● Helping Hands Gain Experience

Nathan says he likes working at the NorWest Co-op Community Food Centre because it’s a chance to help others.

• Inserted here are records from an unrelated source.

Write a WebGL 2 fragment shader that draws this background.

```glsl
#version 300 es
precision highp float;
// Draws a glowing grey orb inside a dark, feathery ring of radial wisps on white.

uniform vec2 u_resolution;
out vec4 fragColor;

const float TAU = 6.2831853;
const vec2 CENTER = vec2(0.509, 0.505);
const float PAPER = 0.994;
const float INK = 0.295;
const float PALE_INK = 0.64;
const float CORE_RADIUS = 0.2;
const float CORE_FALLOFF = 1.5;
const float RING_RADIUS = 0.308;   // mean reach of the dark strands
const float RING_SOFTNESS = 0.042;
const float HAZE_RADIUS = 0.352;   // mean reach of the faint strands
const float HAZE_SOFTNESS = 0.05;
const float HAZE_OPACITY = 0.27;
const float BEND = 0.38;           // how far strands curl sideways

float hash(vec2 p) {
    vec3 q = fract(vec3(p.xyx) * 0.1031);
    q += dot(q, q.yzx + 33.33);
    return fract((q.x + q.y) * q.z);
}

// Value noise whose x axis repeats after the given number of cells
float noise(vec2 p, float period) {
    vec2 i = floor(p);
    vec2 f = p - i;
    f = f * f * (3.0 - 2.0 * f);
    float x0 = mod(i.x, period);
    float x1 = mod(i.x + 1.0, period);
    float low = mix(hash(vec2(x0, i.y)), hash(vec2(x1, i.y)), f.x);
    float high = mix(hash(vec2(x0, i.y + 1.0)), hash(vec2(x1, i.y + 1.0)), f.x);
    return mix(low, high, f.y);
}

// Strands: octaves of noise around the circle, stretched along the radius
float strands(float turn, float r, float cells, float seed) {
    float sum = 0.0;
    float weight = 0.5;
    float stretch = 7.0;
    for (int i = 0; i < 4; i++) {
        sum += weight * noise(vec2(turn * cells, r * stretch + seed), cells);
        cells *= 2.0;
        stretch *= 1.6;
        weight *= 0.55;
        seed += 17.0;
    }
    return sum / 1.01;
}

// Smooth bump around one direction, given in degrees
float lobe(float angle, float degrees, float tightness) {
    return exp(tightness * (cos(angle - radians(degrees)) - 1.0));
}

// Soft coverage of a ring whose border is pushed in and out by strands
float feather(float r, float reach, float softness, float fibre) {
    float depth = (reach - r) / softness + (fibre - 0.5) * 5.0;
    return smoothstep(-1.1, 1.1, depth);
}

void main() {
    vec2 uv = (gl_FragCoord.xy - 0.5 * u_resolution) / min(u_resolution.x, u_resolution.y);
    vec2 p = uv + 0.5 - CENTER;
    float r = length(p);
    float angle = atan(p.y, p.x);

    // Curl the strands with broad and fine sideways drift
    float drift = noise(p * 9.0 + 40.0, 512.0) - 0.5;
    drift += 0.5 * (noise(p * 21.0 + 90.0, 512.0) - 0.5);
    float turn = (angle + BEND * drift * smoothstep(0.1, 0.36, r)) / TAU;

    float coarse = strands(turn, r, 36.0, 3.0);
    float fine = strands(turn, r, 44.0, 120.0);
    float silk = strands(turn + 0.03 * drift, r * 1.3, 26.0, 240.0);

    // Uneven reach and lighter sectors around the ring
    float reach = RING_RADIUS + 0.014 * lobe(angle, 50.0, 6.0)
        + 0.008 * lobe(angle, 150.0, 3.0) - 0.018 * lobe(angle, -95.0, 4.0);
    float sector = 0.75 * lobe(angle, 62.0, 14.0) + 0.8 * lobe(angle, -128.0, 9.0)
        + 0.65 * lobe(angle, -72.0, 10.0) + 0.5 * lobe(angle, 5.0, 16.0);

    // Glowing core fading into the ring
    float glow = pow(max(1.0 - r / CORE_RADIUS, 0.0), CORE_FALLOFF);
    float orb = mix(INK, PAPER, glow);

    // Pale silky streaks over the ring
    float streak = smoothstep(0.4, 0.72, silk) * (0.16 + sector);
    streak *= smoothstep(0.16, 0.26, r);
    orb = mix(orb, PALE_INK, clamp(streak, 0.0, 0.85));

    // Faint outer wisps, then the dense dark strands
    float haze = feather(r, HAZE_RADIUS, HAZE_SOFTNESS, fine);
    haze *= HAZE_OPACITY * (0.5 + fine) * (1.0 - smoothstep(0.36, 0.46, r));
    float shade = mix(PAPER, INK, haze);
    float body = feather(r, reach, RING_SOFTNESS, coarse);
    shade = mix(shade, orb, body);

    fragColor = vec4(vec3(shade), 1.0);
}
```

An innovative program that is helping provide access to healthy food to low-income residents in a north Winnipeg neighbourhood is also providing people with intellectual disabilities an opportunity to acquire valuable job skills and work experience.

 

The NorWest Co-op Community Food Centre (CFC) operates under the auspices of NorWest Co-op Community Health, a community-based non-profit organization with a mandate to promote health and wellness. The food centre’s primary mission is to increase access to healthy food by bringing people together to grow, cook, share and advocate for good food.

 

Located in the Gilbert Park area, the centre offers a range of programs including sessions on sustainable gardening practices, drop-in cooking classes, and a fruit and vegetable market. The centre’s most popular offering is a community lunch program that serves hot, healthy meals to as many as 100 area residents every Monday, Wednesday and Friday.

 

While the centre has a staff of six employees, it relies heavily on volunteers to take care of much of its day-to-day activities.

 

“A lot of the success of the program is because we’ve been able to rely on volunteers. Volunteers are very important to us,” says Micheale Lynxleg, CFC’s Community Action and Engagement Program Coordinator and Volunteer Coordinator. “We absolutely wouldn’t be able to [operate without them]. They help us make everything run.”

 

Two of the people who help make things run at the food centre each week are Kelly and Nathan, who are both served by Epic Opportunities. The duo began working at the CFC earlier this year to enhance their work skills and help find employment opportunities in the food services sector. Kelly serves as an assistant to chef Grant Mitchell each Monday while Nathan serves meals and assists in the clean-up of the community dining area.

 

Nathan, who hopes to one day work in the hospitality industry, says the experience he’s gained at the food centre has been invaluable. Not only has working with the public helped draw him out of his shell, it’s also made him feel like he’s making a difference in the community.

 

“Yes, I like to be able to help other people,” he says.

 

Kelly was by no means a stranger to the kitchen before starting at NorWest. He previously worked as a cook at Goldie’s Grill at Shaw Park during Winnipeg Goldeyes home games and was a member of the kitchen staff at Winnipeg Harvest. He says working at the CFC has helped him keep his existing culinary skills sharp while learning some new ones. He says the best part of working at the centre is feeling like he’s part of a team.

 

“It makes me so happy,” he says. “We’ve got good people here. They have a good attitude. I’ve made some good friends.”

 

The NorWest Community Food Centre opened in March 2015 and is a member of Community Food Centres Canada. The CFC model was first launched at the Stop Community Food Centre in Toronto’s Davenport West neighbourhood and was later adopted by cities across the country with the aim of transforming health and quality of life in low-income communities.

 

Lynxleg says demand for the NorWest food centre and its services continues to climb. One of the reasons for the rise in Gilbert Park, where household incomes average $15,030 annually, has been a recent influx of newcomers to the community.